I asked the women in my English class what they thought was the difference between an American and an Umbrian Christmas. (In respect to my friend, Simone, from Milan, I will now try to strike Italian and use Umbrian when I am describing my experiences here.) The class was stumped, probably because they had never experienced an American Christmas. I said, from what you see you your TV programs, what do you think is the difference? They decided that the main thing was probably that Christmas is more religious in Umbria. That pretty much sums it up. I asked if they had Santa Claus deliver presents at Christmas. They said now they do, but when they were kids they didn't have Santa Claus, it is not an Italian tradition. Did they have presents on Christmas day? Yes. Who delivered them? The baby Jesus. For some reason the image of this cracked me up. No more silly than flying reindeers but the thought of the baby Jesus whizzing around...
Here are some things that I have noticed about Christmas in Umbria:
1. People don't have live Christmas trees…unless they are wrapped in a big linen ball and ready to be planted. The tradition of tromping off to a Christmas tree farm, taking the tree out of the lot into the car, finding that it is too high for the ceiling, having to whack away at it so it will fit in the Christmas stand, doesn't seem to be an Umbrian tradition. We have one huge live Christmas in our main piazza.It is beautiful with bright blue lights. Watching them bring that tree in through the arch, stand it up with one of the cranes, and putting its base in place is one of my December joys.
2. Not too many Christmas wreaths on the doors. I brought my wreath hanger from Oakland, anxious to put up my Christmas wreath. Several problems. First the outside door, is everyone's door and is about 5,000 years old. Second, my own personal door is heavy enough to withstand a medieval battering ram. The wreath hanger is way too small. I could put a nail in my door and hang it, but I just couldn't bring myself to do it. No Christmas wreath. Maybe next year I will figure a way to hang in in the window.
I joined the crowd and got an artificial Christmas tree. The Stoic One calls it a Christmas twig.
3. There are not a lot of Christmas cards for sale, and the ones I found are all really tacky and in English. Hmmm. I started making my own cards, using iPhoto and pictures we had taken.
4. Christmas does not feel like a frenzy here. There are Christmas concerts, the stores are open longer but it feels pretty calm and easy. The big thing about Christmas in Umbria is FOOD!
What a surprise. So when I was a kid, we used to get boxes of Panettone sent to us in Michigan.
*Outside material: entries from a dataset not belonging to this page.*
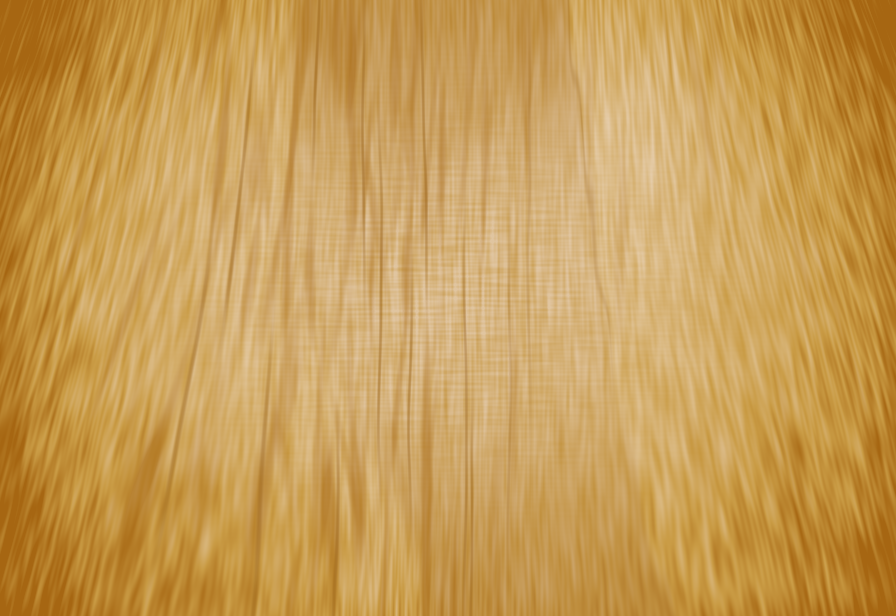
A Shadertoy shader for this texture:

```glsl
// Warm varnished wood planks: fanning grain, dark streaks and a pale woven sheen in the middle
#define GLOW_CENTER vec2(0.5, 0.53)
#define GLOW_FALLOFF 2.45
#define FAN 0.5
#define FINE_GRAIN 0.40
#define STREAK_DEPTH 0.55
#define SEAM_DEPTH 0.42
#define SEAM_COUNT 13
#define WEAVE_DEPTH 0.27
#define DARK_WOOD vec3(0.65, 0.40, 0.07)
#define GOLD_WOOD vec3(0.79, 0.61, 0.27)
#define PALE_WOOD vec3(0.87, 0.75, 0.56)
#define PLANK_TINT vec3(0.67, 0.46, 0.19)

float hash(float n) { return fract(sin(n * 91.7) * 4375.85); }

vec2 gradientAt(vec2 cell) {
    float a = 6.2832 * fract(sin(dot(cell, vec2(127.1, 311.7))) * 4375.85);
    return vec2(cos(a), sin(a));
}

float gradientNoise(vec2 p) {
    vec2 i = floor(p), f = fract(p);
    vec2 u = f * f * f * (f * (f * 6.0 - 15.0) + 10.0);
    vec2 e = vec2(1.0, 0.0);
    float low = mix(dot(gradientAt(i), f), dot(gradientAt(i + e), f - e), u.x);
    float high = mix(dot(gradientAt(i + e.yx), f - e.yx),
                     dot(gradientAt(i + 1.0), f - 1.0), u.x);
    return mix(low, high, u.y);
}

// Horizontal grain coordinate; fibres spread apart toward the lower sides
float grainCoord(vec2 uv) {
    float d = uv.x - 0.5;
    float fan = FAN * smoothstep(0.05, 0.4, abs(d));
    float wobble = 0.004 * gradientNoise(vec2(uv.x * 7.0, uv.y * 4.0));
    return d / (1.0 + fan * (1.0 - uv.y)) + wobble;
}

// Slender dark lens shapes along the grain, leaning by a given slope
float streak(float g, float y, float lean, float density) {
    float n = gradientNoise(vec2((g + lean * y) * density, y * 2.7 + lean * 40.0));
    return smoothstep(0.12, 0.5, n);
}

// Long, nearly straight cracks, each with its own height range
float seams(float g, float y) {
    float sum = 0.0;
    for (int i = 0; i < SEAM_COUNT; i++) {
        float k = float(i);
        float x = -0.235 + 0.027 * k + 0.018 * (hash(k + 1.0) - 0.5);
        x += 0.006 * gradientNoise(vec2(k * 5.3, y * 2.5));
        float middle = mix(0.1, 0.95, hash(k + 7.0));
        float reach = mix(0.25, 0.5, hash(k + 13.0));
        float span = 1.0 - smoothstep(0.3 * reach, reach, abs(y - middle));
        sum += span * (1.0 - smoothstep(0.0003, 0.0025, abs(g - x)));
    }
    return min(sum, 1.0);
}

float spot(vec2 uv, vec2 center, vec2 size) {
    vec2 d = (uv - center) / size;
    return exp(-dot(d, d));
}

void mainImage(out vec4 fragColor, in vec2 fragCoord) {
    vec2 uv = fragCoord / iResolution.xy;
    float g = grainCoord(uv);
    float down = 1.0 - uv.y;

    // Broad light: pale middle, golden ring, brown sides
    vec2 fromGlow = (uv - GLOW_CENTER) * vec2(1.0, 0.80);
    float r2 = dot(fromGlow, fromGlow);
    float light = 0.99 - GLOW_FALLOFF * r2;
    light += 0.15 * spot(uv, vec2(0.71, 0.86), vec2(0.08, 0.25));
    light += 0.08 * spot(uv, vec2(0.22, 0.75), vec2(0.08, 0.28));
    light -= 0.15 * spot(uv, vec2(0.06, 0.92), vec2(0.09, 0.16));
    light -= 0.14 * spot(uv, vec2(0.97, 0.92), vec2(0.08, 0.2));
    light -= 0.16 * spot(uv, vec2(0.0, 0.5), vec2(0.05, 0.5));
    light -= 0.12 * spot(uv, vec2(1.0, 0.4), vec2(0.05, 0.4));
    light += 0.10 * gradientNoise(vec2(g * 18.0, uv.y * 1.8 + 5.0));

    // Short fibres in two sizes
    float fibre = 0.75 * gradientNoise(vec2(g * 165.0, uv.y * 9.0));
    fibre += gradientNoise(vec2(g * 290.0 + 17.0, uv.y * 13.0));
    light += FINE_GRAIN * fibre * mix(0.6, 1.0, smoothstep(0.02, 0.2, r2));

    // Crossed threads fading away from the middle
    float weave = gradientNoise(vec2(uv.x * 19.0, uv.y * 195.0));
    weave += gradientNoise(vec2(uv.x * 270.0, uv.y * 10.0 + 40.0));
    light += WEAVE_DEPTH * weave * exp(-r2 / 0.045);

    light = clamp(light, 0.0, 1.2);
    vec3 color = light < 0.5 ? mix(DARK_WOOD, GOLD_WOOD, light * 2.0)
                             : mix(GOLD_WOOD, PALE_WOOD, light * 2.0 - 1.0);

    // Browner middle plank, deepest at the top and bottom
    float ragged = 0.012 * gradientNoise(vec2(uv.x * 60.0, uv.y * 5.0));
    float right = 0.635 + 0.07 * down + 0.05 * pow(down, 4.0) + ragged;
    float left = mix(0.47, 0.325, smoothstep(0.0, 0.6, uv.y)) + ragged;
    float plank = smoothstep(left - 0.012, left + 0.02, uv.x)
                * (1.0 - smoothstep(right - 0.005, right + 0.008, uv.x));
    float ends = smoothstep(0.1, 0.5, abs(uv.y - 0.5));
    color = mix(color, PLANK_TINT, plank * mix(0.10, 0.36, ends));

    // Streaks are strong on the left; crossed leans form chevrons near the plank
    float leftSide = 1.0 - smoothstep(0.42, 0.65, uv.x);
    float streaks = streak(g, uv.y, 0.0, 62.0) * mix(0.3, 0.8, leftSide);
    streaks += 0.6 * streak(g, uv.y, -0.05, 75.0) * leftSide;
    float chevrons = streak(g, uv.y, 0.11, 55.0) + streak(g, uv.y, -0.11, 55.0);
    streaks += 0.7 * chevrons * spot(uv, vec2(0.37, 0.52), vec2(0.11, 0.32));
    color = mix(color, DARK_WOOD, STREAK_DEPTH * min(streaks, 1.0));

    // Cracks and the shaded right edge of the plank
    float crack = seams(g, uv.y) * mix(1.0, 0.45, smoothstep(0.5, 0.6, uv.x));
    float edge = 1.0 - smoothstep(0.0, 0.003, abs(uv.x - right));
    crack = max(crack, 0.5 * edge * smoothstep(0.3, 0.6, uv.y));
    color = mix(color, DARK_WOOD * 0.9, SEAM_DEPTH * crack);

    fragColor = vec4(clamp(color, 0.0, 1.0), 1.0);
}
```
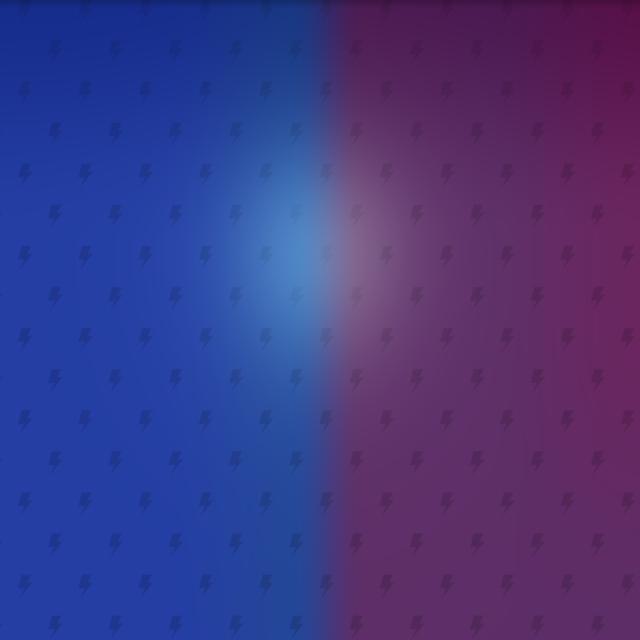
Give the GLSL for this background, as a Shadertoy shader.

```glsl
// A blue field meets a plum field at a soft vertical seam, under a pale oval glow.
// Small dark lightning bolts repeat on a staggered lattice, each one a polygon
// distance function; the glow washes them out near the center.

#define SEAM_X       0.512
#define SEAM_WIDTH   0.055
#define GLOW_CENTER  vec2(0.495, 0.603)
#define GLOW_SIZE    vec2(0.092, 0.118)
#define GLOW_COLOR   vec3(0.175, 0.265, 0.185)
#define BOLT_PITCH   vec2(0.0942, 0.0642)
#define BOLT_ORIGIN  vec2(0.039, 0.0846)
#define BOLT_SCALE   0.0185
#define BOLT_OPACITY 0.13

const vec3 BLUE_LOW  = vec3(0.140, 0.243, 0.640);
const vec3 BLUE_TOP  = vec3(0.088, 0.172, 0.545);
const vec3 BLUE_SEAM = vec3(0.000, 0.030, -0.045);
const vec3 PLUM_LOW  = vec3(0.365, 0.178, 0.403);
const vec3 PLUM_TOP  = vec3(0.290, 0.095, 0.315);
const vec3 PLUM_EDGE = vec3(0.050, -0.030, -0.030);

// Signed distance to a bolt about two units tall, centered on the origin.
float boltDistance(vec2 p) {
    const vec2 corners[7] = vec2[7](
        vec2(-0.28, 0.95), vec2(0.52, 0.95), vec2(0.20, 0.28), vec2(0.62, 0.28),
        vec2(-0.40, -1.0), vec2(-0.06, -0.20), vec2(-0.58, -0.20));
    float nearest = 1e3;
    float side = 1.0;
    for (int i = 0; i < 7; i++) {
        vec2 a = corners[i];
        vec2 b = corners[(i + 1) % 7];
        vec2 edge = b - a;
        vec2 toP = p - a;
        vec2 offset = toP - edge * clamp(dot(toP, edge) / dot(edge, edge), 0.0, 1.0);
        nearest = min(nearest, dot(offset, offset));
        // Flip the sign at each edge crossed by a horizontal ray.
        if ((a.y > p.y) != (b.y > p.y) && p.x < a.x + edge.x * toP.y / edge.y)
            side = -side;
    }
    return side * sqrt(nearest);
}

// Coverage of the staggered bolt lattice.
float boltPattern(vec2 p) {
    vec2 cell = (p - BOLT_ORIGIN) / BOLT_PITCH;
    float row = floor(cell.y + 0.5);
    cell.x -= 0.5 * mod(row, 2.0);
    vec2 local = (fract(cell + 0.5) - 0.5) * BOLT_PITCH;
    float softness = max(0.0013, 1.0 / iResolution.y);
    return 1.0 - smoothstep(-softness, softness, boltDistance(local / BOLT_SCALE) * BOLT_SCALE);
}

float gaussian(vec2 d) {
    return exp(-0.5 * dot(d, d));
}

void mainImage(out vec4 fragColor, in vec2 fragCoord) {
    vec2 uv = fragCoord / iResolution.xy;

    // Two fields that darken toward the top and shift hue across their width.
    float topShade = smoothstep(0.62, 1.03, uv.y);
    vec3 blue = mix(BLUE_LOW, BLUE_TOP, topShade);
    blue += BLUE_SEAM * smoothstep(0.25, 0.48, uv.x);
    vec3 plum = mix(PLUM_LOW, PLUM_TOP, topShade);
    plum += PLUM_EDGE * smoothstep(0.75, 1.0, uv.x) * smoothstep(0.0, 0.5, uv.y);
    float seam = smoothstep(SEAM_X - SEAM_WIDTH, SEAM_X + SEAM_WIDTH, uv.x);
    vec3 color = mix(blue, plum, seam);

    // Glow with a tight core and a wide halo.
    vec2 d = (uv - GLOW_CENTER) / GLOW_SIZE;
    float glow = 0.82 * gaussian(d) + 0.18 * gaussian(d / 1.9);
    color += GLOW_COLOR * glow;

    // Bolts, fainter under the glow and near the top.
    float fade = (1.0 - 0.75 * glow) * (1.0 - 0.4 * topShade);
    color *= 1.0 - BOLT_OPACITY * fade * boltPattern(fragCoord / iResolution.y);

    // Thin shadow along the top edge.
    color *= 1.0 - 0.18 * smoothstep(0.985, 1.0, uv.y);

    fragColor = vec4(color, 1.0);
}
```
By the time it arrived, it redefined dry. Even with ice cream and whipped cream, we pretty much couldn't eat it. So I viewed the Panettone here with a bit of suspicion. The woman at the rosticerie gave me a taste, and it was delicious. Can't wait for Adelle to get here tomorrow so we can open it!
I did get another little tree for the family room. It looks like it is growning out of the urn.
The big festivity here is making a presepio (nativity scene). There are major competitions for who has the best ones. They even have living nativity scenes with the baby Jesus put in on Christmas Day. Manuele said they have animals and everything. I asked if they had camels, and he looked at me as if I were daft. No, he said, they have Umbrian animals. Right.
Here is my presepio that I got in Santa Fe New Mexico.